TO DO: Using the data below, show every line where the word "padding" occurs.

----------

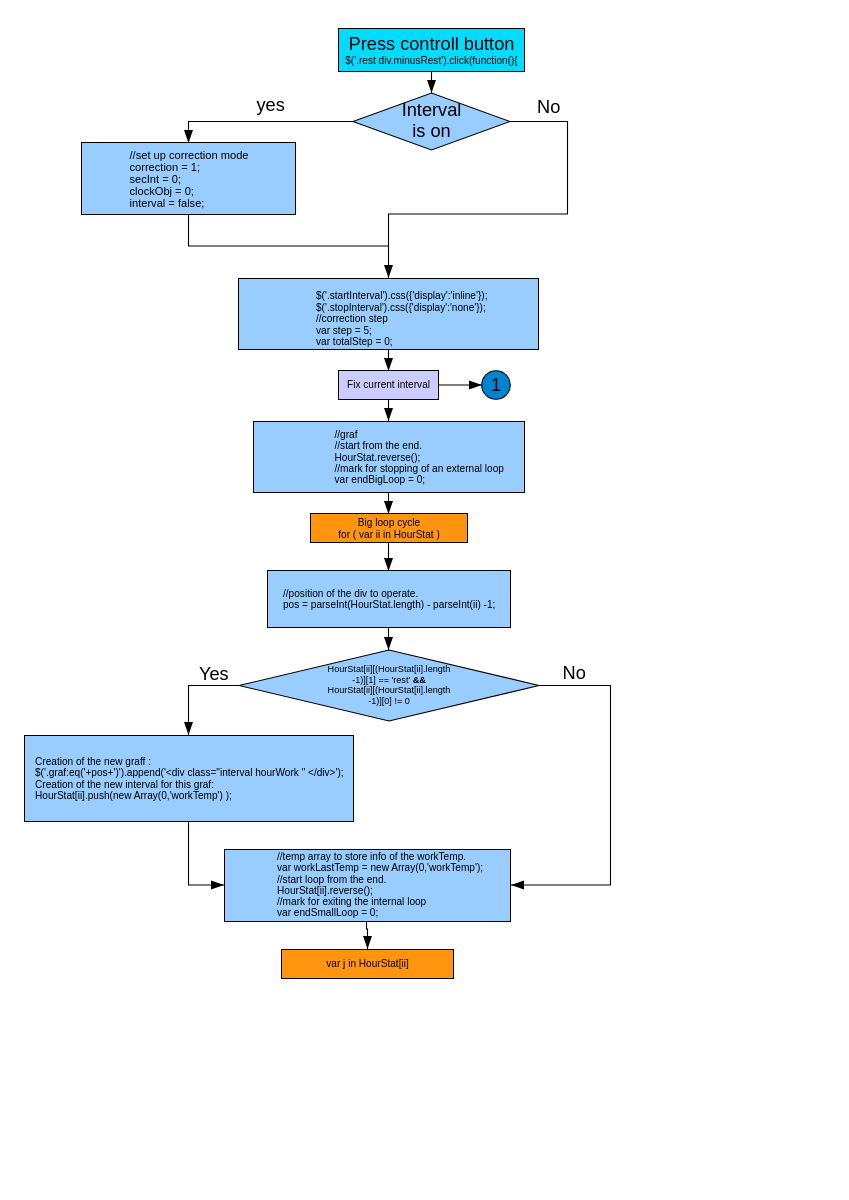
<!DOCTYPE html>
<html lang="en">
<head>
<meta charset="utf-8">
<title>Control button flowchart</title>
<style>
:root {
  --paper: #ffffff;
  --ink: #000000;
  --start: #00dcff;
  --step: #99ccff;
  --call: #ccccff;
  --loop: #ff950e;
  --link: #0084d1;
}
* { box-sizing: border-box; margin: 0; padding: 0; }
html, body { width: 849px; height: 1200px; overflow: hidden; background: var(--paper); }
.chart {
  position: relative; width: 849px; height: 1200px; overflow: hidden;
  font-family: "Liberation Sans", Arial, sans-serif;
  font-size: 10.1px; line-height: 11.3px; color: var(--ink);
}
.connectors { position: absolute; left: 0; top: 0; }
.connectors .wire { fill: none; stroke: var(--ink); stroke-width: 1.1; }
.decision { fill: var(--step); stroke: var(--ink); stroke-width: 1.1; }
.jump { fill: var(--link); stroke: var(--ink); stroke-width: 1.1; }
.node { position: absolute; border: 1px solid var(--ink); background: var(--step); white-space: pre; }
.node p { white-space: pre; }
.centred { display: flex; flex-direction: column; align-items: center; justify-content: center; }
.start { left: 338px; top: 28px; width: 187px; height: 44px; padding-top: 5px; background: var(--start); justify-content: flex-start; }
.start h1 { font-size: 18.2px; line-height: 21px; font-weight: 400; }
.setup { left: 81px; top: 142px; width: 215px; height: 73px; padding: 6px 0 0 47.5px; font-size: 11.1px; line-height: 12.1px; }
.buttons { left: 238px; top: 278px; width: 301px; height: 72px; padding: 9.5px 0 0 77px; }
.buttons p:first-child { line-height: 13.5px; }
.fix { left: 338px; top: 370px; width: 101px; height: 30px; background: var(--call); }
.graf { left: 253px; top: 421px; width: 272px; height: 72px; padding: 7px 0 0 80.5px; }
.big-loop { left: 310px; top: 513px; width: 158px; height: 30px; background: var(--loop); padding-top: 1px; }
.position { left: 267px; top: 570px; width: 244px; height: 58px; padding: 17px 0 0 15px; }
.creation { left: 24px; top: 735px; width: 330px; height: 87px; padding: 20px 0 0 10px; }
.temp { left: 224px; top: 849px; width: 287px; height: 73px; padding: 1px 0 0 52px; }
.inner-loop { left: 281px; top: 949px; width: 173px; height: 30px; background: var(--loop); }
.caption { position: absolute; text-align: center; white-space: pre; }
.large { font-size: 18.2px; line-height: 21px; }
.interval-on { left: 353px; top: 100px; width: 157px; }
.rest-check { left: 239px; top: 664px; width: 300px; font-size: 9.1px; line-height: 10.6px; }
.jump-number { left: 481px; top: 375px; width: 30px; }
.setup-yes { left: 256.5px; top: 95px; }
.setup-no { left: 537px; top: 96.5px; }
.rest-yes { left: 199px; top: 663.5px; }
.rest-no { left: 562.5px; top: 662.5px; }
</style>
</head>
<body>
<main class="chart">
  <svg class="connectors" width="849" height="1200" viewBox="0 0 849 1200" aria-hidden="true">
    <defs>
      <marker id="arrow" markerUnits="userSpaceOnUse" markerWidth="13" markerHeight="10" refX="13" refY="5" orient="auto">
        <polygon points="0,0.5 13,5 0,9.5"/>
      </marker>
    </defs>
    <g class="wire">
      <path d="M188.5 215V246H388.5"/>
      <g marker-end="url(#arrow)">
        <path d="M431.5 72V93"/>
        <path d="M353 121.5H188.5V143"/>
        <path d="M510 121.5H567.5V214H388.5V278"/>
        <path d="M388.5 350V371"/>
        <path d="M439 385H482"/>
        <path d="M388.5 400V421"/>
        <path d="M388.5 493V514"/>
        <path d="M388.5 543V571"/>
        <path d="M388.5 628V650"/>
        <path d="M239 685.5H188.5V735"/>
        <path d="M539 685.5H610.5V885H511"/>
        <path d="M188.5 822V885H224"/>
        <path d="M366.5 922V929H367.5V949"/>
      </g>
    </g>
    <polygon class="decision" points="353,121.5 431.5,93 510,121.5 431.5,150"/>
    <polygon class="decision" points="239,685.5 389,650 539,685.5 389,721"/>
    <circle class="jump" cx="496" cy="385" r="14.3"/>
  </svg>

  <section class="node centred start">
    <h1>Press controll button</h1>
    <p>$('.rest div.minusRest').click(function(){</p>
  </section>

  <div class="caption large interval-on">Interval<br>is on</div>
  <span class="caption large setup-yes">yes</span>
  <span class="caption large setup-no">No</span>

  <section class="node setup"><p>//set up correction mode</p><p>correction = 1;</p><p>secInt = 0;</p><p>clockObj = 0;</p><p>interval = false;</p></section>

  <section class="node buttons"><p>$('.startInterval').css({'display':'inline'});</p><p>$('.stopInterval').css({'display':'none'});</p><p>//correction step</p><p>var step = 5;</p><p>var totalStep = 0;</p></section>

  <section class="node centred fix"><p>Fix current interval</p></section>
  <span class="caption large jump-number">1</span>

  <section class="node graf"><p>//graf</p><p>//start from the end.</p><p>HourStat.reverse();</p><p>//mark for stopping of an external loop</p><p>var endBigLoop = 0;</p></section>

  <section class="node centred big-loop"><p>Big loop cycle</p><p>for ( var ii in HourStat )</p></section>

  <section class="node position"><p>//position of the div to operate.</p><p>pos = parseInt(HourStat.length) - parseInt(ii) -1;</p></section>

  <div class="caption rest-check">HourStat[ii][(HourStat[ii].length<br>-1)][1] == 'rest' <b>&amp;&amp;</b><br>HourStat[ii][(HourStat[ii].length<br>-1)][0] != 0</div>
  <span class="caption large rest-yes">Yes</span>
  <span class="caption large rest-no">No</span>

  <section class="node creation"><p>Creation of the new graff :</p><p>$('.graf:eq('+pos+')').append('&lt;div class="interval hourWork " &lt;/div&gt;');</p><p>Creation of the new interval for this graf:</p><p>HourStat[ii].push(new Array(0,'workTemp') );</p></section>

  <section class="node temp"><p>//temp array to store info of the workTemp.</p><p>var workLastTemp = new Array(0,'workTemp');</p><p>//start loop from the end.</p><p>HourStat[ii].reverse();</p><p>//mark for exiting the internal loop</p><p>var endSmallLoop = 0;</p></section>

  <section class="node centred inner-loop"><p>var j in HourStat[ii]</p></section>
</main>
</body>
</html>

----------

RESULT OF THIS TASK:
* { box-sizing: border-box; margin: 0; padding: 0; }
.start { left: 338px; top: 28px; width: 187px; height: 44px; padding-top: 5px; background: var(--start); justify-content: flex-start; }
.setup { left: 81px; top: 142px; width: 215px; height: 73px; padding: 6px 0 0 47.5px; font-size: 11.1px; line-height: 12.1px; }
.buttons { left: 238px; top: 278px; width: 301px; height: 72px; padding: 9.5px 0 0 77px; }
.graf { left: 253px; top: 421px; width: 272px; height: 72px; padding: 7px 0 0 80.5px; }
.big-loop { left: 310px; top: 513px; width: 158px; height: 30px; background: var(--loop); padding-top: 1px; }
.position { left: 267px; top: 570px; width: 244px; height: 58px; padding: 17px 0 0 15px; }
.creation { left: 24px; top: 735px; width: 330px; height: 87px; padding: 20px 0 0 10px; }
.temp { left: 224px; top: 849px; width: 287px; height: 73px; padding: 1px 0 0 52px; }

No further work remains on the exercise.